How to complete this task:
Below are some records; find each line that carries the word "forEach" and copy it.

Data shown:
☆ ☆ ☆ ☆

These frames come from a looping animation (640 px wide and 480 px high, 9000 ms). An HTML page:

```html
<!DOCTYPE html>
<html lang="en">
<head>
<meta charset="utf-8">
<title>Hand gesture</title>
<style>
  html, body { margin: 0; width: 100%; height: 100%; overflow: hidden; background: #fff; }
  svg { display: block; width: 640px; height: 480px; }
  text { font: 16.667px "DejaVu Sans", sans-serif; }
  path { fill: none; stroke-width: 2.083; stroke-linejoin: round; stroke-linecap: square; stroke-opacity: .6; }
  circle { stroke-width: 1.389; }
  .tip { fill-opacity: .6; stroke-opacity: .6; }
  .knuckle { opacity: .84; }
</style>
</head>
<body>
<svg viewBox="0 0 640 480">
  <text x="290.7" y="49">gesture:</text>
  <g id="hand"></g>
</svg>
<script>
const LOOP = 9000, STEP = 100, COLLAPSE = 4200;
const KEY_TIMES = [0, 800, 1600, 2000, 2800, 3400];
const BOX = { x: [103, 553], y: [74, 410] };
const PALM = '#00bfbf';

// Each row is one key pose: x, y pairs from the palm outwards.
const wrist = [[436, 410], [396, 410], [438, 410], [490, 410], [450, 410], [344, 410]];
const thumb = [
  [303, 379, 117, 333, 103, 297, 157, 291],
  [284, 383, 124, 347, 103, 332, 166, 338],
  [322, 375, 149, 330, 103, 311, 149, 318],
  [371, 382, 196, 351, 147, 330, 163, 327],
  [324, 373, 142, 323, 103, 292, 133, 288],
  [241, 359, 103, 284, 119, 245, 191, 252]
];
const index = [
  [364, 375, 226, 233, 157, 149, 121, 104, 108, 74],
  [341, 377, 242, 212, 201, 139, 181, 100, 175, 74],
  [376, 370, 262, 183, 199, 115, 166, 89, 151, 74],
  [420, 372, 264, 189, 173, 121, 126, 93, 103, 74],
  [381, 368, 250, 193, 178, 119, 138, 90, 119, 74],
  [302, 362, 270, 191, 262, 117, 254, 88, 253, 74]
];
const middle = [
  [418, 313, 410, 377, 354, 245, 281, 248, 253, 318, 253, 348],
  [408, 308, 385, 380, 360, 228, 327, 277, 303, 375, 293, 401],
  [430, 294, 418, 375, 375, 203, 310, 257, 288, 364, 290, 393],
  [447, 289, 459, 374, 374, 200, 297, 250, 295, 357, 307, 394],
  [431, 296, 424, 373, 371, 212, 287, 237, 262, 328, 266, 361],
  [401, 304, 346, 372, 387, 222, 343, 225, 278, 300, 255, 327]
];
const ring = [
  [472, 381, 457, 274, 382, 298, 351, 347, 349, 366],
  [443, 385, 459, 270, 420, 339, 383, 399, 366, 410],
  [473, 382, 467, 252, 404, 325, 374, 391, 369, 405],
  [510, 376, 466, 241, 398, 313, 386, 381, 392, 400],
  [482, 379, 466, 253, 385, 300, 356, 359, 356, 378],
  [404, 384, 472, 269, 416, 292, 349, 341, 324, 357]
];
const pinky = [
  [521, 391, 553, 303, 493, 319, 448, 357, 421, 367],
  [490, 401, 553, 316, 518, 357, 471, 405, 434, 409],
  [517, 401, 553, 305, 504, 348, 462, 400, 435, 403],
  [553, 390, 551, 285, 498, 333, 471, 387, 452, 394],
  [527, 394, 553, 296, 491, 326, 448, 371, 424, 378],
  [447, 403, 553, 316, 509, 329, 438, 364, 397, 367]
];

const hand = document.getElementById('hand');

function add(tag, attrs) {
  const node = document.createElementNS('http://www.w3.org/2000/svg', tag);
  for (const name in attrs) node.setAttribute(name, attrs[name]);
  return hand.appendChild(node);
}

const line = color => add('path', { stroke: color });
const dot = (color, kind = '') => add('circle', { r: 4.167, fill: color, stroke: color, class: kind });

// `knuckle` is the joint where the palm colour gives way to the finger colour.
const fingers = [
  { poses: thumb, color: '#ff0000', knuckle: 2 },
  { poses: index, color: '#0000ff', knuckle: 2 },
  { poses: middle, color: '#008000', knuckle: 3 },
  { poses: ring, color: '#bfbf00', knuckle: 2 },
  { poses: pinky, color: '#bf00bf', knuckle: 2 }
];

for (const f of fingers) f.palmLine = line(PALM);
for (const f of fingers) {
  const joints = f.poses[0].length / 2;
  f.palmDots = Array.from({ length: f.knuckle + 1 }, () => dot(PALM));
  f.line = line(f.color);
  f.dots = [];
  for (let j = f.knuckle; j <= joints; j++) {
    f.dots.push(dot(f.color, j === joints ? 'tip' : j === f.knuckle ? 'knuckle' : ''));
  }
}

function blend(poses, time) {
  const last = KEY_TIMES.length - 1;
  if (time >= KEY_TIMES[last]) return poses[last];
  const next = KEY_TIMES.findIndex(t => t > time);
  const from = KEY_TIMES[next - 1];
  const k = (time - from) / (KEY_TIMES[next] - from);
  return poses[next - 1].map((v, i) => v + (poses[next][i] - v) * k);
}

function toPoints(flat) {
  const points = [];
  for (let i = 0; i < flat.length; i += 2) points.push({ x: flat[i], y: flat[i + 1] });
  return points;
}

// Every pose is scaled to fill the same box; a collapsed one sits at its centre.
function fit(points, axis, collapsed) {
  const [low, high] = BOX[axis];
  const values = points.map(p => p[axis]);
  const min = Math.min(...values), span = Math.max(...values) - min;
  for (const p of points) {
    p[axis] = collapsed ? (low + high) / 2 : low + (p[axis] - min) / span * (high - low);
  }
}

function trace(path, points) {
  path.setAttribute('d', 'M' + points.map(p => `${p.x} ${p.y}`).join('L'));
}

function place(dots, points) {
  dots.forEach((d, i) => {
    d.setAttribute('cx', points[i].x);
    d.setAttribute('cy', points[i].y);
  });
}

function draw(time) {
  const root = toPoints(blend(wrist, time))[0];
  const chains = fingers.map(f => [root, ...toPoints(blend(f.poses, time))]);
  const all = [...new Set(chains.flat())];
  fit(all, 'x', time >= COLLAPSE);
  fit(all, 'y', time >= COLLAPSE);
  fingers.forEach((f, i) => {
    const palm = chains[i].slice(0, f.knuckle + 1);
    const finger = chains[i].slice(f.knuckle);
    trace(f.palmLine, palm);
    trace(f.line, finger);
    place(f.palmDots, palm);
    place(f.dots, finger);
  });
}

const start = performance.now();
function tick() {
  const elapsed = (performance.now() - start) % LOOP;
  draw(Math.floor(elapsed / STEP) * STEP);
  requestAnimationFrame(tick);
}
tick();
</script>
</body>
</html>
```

☆ ☆ ☆ ☆

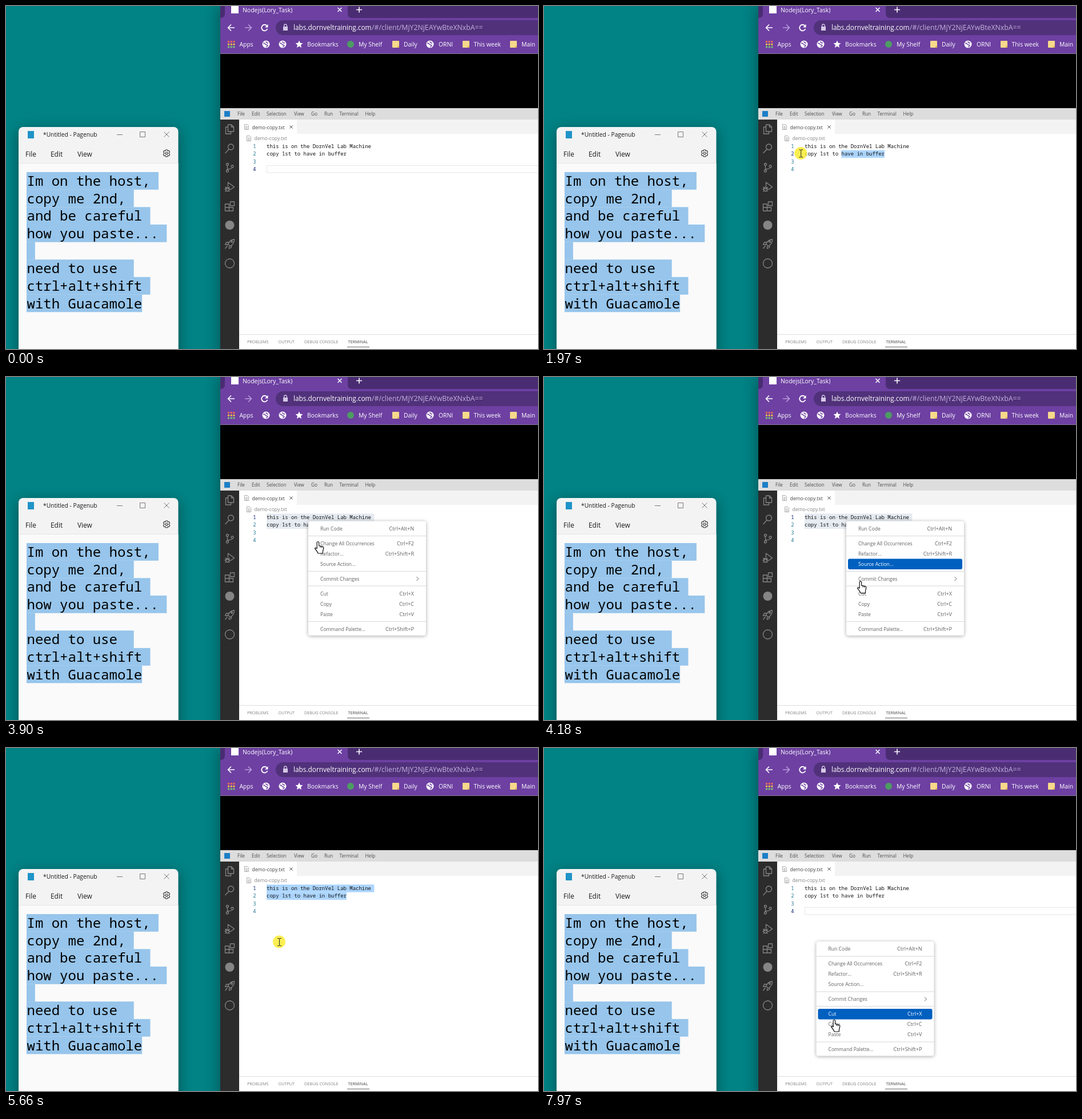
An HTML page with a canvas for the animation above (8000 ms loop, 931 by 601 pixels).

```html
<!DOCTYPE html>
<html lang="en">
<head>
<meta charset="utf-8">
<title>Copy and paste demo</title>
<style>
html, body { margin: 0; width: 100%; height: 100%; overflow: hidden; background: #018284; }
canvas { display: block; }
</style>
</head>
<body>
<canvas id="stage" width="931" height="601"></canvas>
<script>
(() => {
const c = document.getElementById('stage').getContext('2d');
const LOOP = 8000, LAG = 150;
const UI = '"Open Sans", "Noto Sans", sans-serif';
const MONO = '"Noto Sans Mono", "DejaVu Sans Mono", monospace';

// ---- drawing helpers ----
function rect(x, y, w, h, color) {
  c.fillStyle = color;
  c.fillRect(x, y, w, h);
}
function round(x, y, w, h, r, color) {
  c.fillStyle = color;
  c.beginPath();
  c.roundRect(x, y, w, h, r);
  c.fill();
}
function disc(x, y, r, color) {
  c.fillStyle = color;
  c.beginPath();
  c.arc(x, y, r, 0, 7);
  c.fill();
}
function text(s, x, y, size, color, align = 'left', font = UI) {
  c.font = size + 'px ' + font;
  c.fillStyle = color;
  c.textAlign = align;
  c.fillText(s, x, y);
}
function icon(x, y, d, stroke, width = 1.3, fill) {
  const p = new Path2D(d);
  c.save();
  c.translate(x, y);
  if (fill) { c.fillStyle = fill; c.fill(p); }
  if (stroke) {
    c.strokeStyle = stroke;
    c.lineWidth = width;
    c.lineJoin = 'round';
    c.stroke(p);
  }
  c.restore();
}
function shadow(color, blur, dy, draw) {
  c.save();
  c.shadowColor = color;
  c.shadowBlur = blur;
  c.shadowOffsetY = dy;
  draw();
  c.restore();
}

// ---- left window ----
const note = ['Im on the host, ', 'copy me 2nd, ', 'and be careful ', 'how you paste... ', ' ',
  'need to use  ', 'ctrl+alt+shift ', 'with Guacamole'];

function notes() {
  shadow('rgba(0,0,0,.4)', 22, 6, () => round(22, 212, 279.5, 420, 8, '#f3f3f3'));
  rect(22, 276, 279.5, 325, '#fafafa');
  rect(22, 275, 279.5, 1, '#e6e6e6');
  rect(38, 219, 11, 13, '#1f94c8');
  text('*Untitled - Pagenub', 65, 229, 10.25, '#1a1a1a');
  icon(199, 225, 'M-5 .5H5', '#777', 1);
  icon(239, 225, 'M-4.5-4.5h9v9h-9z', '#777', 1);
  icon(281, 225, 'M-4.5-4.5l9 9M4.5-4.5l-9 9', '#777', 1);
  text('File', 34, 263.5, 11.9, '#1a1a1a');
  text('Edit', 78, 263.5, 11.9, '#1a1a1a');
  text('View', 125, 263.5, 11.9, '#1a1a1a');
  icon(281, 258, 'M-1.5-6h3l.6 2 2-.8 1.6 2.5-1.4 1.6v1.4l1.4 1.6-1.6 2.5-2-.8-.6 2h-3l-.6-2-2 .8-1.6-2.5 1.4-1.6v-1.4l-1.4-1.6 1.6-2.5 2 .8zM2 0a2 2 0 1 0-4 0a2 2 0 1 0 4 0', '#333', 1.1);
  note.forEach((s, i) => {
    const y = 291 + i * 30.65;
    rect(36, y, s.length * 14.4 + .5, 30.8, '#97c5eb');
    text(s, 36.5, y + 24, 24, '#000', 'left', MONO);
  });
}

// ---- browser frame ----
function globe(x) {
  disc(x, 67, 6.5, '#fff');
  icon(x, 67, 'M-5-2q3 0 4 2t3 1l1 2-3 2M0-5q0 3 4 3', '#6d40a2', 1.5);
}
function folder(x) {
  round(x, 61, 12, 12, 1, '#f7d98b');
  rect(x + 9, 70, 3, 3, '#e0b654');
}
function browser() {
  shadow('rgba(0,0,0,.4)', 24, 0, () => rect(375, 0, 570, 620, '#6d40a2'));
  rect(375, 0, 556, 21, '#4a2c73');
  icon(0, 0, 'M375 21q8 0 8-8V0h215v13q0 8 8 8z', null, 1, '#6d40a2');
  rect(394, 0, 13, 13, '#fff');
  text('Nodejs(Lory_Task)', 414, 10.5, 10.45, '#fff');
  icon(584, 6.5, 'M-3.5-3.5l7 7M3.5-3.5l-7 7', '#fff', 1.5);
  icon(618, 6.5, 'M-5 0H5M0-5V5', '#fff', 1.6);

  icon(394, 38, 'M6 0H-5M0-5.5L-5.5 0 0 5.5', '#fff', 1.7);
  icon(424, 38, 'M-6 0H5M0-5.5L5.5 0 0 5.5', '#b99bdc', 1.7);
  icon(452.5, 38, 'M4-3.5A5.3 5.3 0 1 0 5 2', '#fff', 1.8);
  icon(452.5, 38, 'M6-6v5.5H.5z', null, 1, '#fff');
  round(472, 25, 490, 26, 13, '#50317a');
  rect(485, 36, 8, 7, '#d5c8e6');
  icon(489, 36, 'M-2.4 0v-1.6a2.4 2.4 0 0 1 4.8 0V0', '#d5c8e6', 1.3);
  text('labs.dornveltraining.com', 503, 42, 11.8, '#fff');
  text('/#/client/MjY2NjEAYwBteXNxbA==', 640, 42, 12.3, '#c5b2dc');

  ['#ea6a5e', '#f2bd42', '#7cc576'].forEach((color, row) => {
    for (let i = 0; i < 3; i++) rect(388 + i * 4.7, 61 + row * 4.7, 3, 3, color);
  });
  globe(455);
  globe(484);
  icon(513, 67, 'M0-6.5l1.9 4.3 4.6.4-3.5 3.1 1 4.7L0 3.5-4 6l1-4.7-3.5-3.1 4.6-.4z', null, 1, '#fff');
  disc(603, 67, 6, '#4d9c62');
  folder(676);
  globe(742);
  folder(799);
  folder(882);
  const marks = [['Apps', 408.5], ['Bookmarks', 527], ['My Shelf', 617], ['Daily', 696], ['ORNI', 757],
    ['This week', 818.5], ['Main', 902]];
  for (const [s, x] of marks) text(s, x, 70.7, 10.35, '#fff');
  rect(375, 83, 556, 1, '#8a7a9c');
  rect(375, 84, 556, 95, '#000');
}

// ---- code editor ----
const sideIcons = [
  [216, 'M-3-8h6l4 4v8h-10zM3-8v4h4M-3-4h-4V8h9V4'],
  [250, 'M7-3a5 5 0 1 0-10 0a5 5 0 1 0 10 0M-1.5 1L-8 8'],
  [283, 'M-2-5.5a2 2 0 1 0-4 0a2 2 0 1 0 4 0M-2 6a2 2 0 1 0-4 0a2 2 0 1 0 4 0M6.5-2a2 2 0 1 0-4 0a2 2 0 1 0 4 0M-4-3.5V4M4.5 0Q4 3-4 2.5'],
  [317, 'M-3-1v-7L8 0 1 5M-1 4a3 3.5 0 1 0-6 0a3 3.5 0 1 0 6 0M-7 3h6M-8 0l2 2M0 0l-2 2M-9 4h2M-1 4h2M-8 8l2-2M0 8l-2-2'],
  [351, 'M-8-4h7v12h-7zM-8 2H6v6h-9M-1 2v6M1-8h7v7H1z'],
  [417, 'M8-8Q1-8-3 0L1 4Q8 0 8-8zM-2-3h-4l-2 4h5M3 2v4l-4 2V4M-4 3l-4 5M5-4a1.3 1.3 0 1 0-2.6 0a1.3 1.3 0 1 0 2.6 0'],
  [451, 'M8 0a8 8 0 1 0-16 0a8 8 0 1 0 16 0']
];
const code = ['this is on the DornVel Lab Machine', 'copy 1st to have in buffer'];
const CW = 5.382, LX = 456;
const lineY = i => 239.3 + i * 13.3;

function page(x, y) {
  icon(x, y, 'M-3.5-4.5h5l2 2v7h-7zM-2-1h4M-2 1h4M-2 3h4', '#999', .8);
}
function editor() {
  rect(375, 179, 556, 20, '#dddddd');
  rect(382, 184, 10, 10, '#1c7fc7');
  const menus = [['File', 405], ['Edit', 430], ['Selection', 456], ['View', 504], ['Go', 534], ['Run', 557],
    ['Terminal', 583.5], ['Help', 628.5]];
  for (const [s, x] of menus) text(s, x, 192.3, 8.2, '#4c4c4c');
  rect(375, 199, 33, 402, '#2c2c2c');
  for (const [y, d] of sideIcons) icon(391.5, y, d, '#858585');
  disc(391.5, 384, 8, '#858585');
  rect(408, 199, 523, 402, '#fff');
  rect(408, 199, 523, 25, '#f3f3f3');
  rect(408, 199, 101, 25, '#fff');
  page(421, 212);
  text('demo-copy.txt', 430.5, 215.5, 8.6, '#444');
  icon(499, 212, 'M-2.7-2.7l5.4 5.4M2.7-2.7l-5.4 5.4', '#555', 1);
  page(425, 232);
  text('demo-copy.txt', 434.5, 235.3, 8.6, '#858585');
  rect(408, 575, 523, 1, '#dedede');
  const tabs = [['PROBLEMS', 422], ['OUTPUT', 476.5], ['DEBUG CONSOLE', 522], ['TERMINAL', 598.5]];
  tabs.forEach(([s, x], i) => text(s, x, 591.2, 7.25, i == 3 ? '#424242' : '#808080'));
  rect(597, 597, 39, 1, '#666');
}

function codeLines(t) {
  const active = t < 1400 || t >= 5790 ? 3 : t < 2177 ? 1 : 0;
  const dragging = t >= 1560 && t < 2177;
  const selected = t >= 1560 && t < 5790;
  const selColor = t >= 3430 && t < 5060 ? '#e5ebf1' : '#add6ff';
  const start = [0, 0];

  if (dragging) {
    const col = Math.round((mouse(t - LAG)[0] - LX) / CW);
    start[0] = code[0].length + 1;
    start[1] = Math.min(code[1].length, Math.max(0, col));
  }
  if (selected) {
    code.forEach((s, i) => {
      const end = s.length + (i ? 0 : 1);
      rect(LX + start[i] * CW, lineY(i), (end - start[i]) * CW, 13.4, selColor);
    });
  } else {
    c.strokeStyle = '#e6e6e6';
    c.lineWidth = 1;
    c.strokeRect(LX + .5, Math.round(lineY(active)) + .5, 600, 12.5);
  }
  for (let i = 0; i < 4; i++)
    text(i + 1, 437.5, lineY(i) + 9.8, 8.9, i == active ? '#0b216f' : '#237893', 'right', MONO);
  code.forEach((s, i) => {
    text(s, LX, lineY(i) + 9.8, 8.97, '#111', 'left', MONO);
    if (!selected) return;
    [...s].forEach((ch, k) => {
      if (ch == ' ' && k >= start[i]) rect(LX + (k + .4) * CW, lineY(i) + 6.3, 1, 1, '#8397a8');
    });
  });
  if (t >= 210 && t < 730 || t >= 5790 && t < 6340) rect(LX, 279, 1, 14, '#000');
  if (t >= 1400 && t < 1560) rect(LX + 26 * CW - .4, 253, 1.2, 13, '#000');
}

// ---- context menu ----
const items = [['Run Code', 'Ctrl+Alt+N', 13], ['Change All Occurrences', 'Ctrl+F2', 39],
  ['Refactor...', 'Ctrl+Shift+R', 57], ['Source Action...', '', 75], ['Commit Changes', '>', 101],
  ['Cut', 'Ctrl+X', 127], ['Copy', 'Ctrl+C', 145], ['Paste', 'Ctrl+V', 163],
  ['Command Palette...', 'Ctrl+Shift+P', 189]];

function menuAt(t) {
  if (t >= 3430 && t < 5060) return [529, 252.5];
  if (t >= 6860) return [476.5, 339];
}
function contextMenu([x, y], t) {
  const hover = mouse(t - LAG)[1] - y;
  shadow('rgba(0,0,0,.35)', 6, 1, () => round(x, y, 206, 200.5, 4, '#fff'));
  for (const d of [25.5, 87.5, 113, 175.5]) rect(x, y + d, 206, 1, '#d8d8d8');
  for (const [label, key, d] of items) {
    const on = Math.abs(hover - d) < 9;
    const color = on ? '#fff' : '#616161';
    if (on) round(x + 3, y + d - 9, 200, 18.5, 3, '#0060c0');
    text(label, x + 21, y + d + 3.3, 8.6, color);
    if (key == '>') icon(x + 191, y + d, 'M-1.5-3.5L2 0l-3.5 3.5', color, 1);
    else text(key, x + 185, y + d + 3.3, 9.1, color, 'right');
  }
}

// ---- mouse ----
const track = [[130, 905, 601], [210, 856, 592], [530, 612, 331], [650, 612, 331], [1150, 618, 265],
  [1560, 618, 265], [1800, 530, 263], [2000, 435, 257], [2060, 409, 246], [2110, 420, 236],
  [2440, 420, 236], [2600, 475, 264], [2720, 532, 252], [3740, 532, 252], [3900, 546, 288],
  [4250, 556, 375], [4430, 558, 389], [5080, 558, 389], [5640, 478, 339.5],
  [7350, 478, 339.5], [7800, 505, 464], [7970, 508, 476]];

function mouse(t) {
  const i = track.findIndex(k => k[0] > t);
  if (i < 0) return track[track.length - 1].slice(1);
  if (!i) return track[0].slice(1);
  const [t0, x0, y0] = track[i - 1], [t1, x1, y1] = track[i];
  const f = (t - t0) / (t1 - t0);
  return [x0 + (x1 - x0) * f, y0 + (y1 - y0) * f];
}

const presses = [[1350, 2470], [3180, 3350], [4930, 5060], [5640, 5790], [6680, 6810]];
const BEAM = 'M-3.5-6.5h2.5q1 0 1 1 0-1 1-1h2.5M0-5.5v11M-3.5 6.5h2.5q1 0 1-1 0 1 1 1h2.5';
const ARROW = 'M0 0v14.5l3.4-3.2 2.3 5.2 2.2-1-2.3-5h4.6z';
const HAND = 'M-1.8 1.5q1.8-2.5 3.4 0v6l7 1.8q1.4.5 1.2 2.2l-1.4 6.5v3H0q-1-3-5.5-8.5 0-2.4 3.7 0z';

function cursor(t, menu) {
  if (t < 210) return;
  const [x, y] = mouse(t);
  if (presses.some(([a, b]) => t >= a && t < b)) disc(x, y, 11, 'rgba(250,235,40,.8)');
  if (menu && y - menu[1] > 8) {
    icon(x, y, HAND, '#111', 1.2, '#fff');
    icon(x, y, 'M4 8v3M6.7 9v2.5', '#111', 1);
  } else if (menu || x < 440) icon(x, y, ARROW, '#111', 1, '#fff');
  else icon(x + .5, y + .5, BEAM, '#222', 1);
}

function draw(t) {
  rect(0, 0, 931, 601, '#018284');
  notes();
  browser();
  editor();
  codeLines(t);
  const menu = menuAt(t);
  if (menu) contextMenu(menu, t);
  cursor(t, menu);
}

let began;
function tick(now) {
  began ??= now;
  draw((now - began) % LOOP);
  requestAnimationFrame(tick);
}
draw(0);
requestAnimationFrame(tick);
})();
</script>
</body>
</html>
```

☆ ☆ ☆ ☆

Output of the task:
  dots.forEach((d, i) => {
  fingers.forEach((f, i) => {
  note.forEach((s, i) => {
  ['#ea6a5e', '#f2bd42', '#7cc576'].forEach((color, row) => {
  tabs.forEach(([s, x], i) => text(s, x, 591.2, 7.25, i == 3 ? '#424242' : '#808080'));
    code.forEach((s, i) => {
  code.forEach((s, i) => {
    [...s].forEach((ch, k) => {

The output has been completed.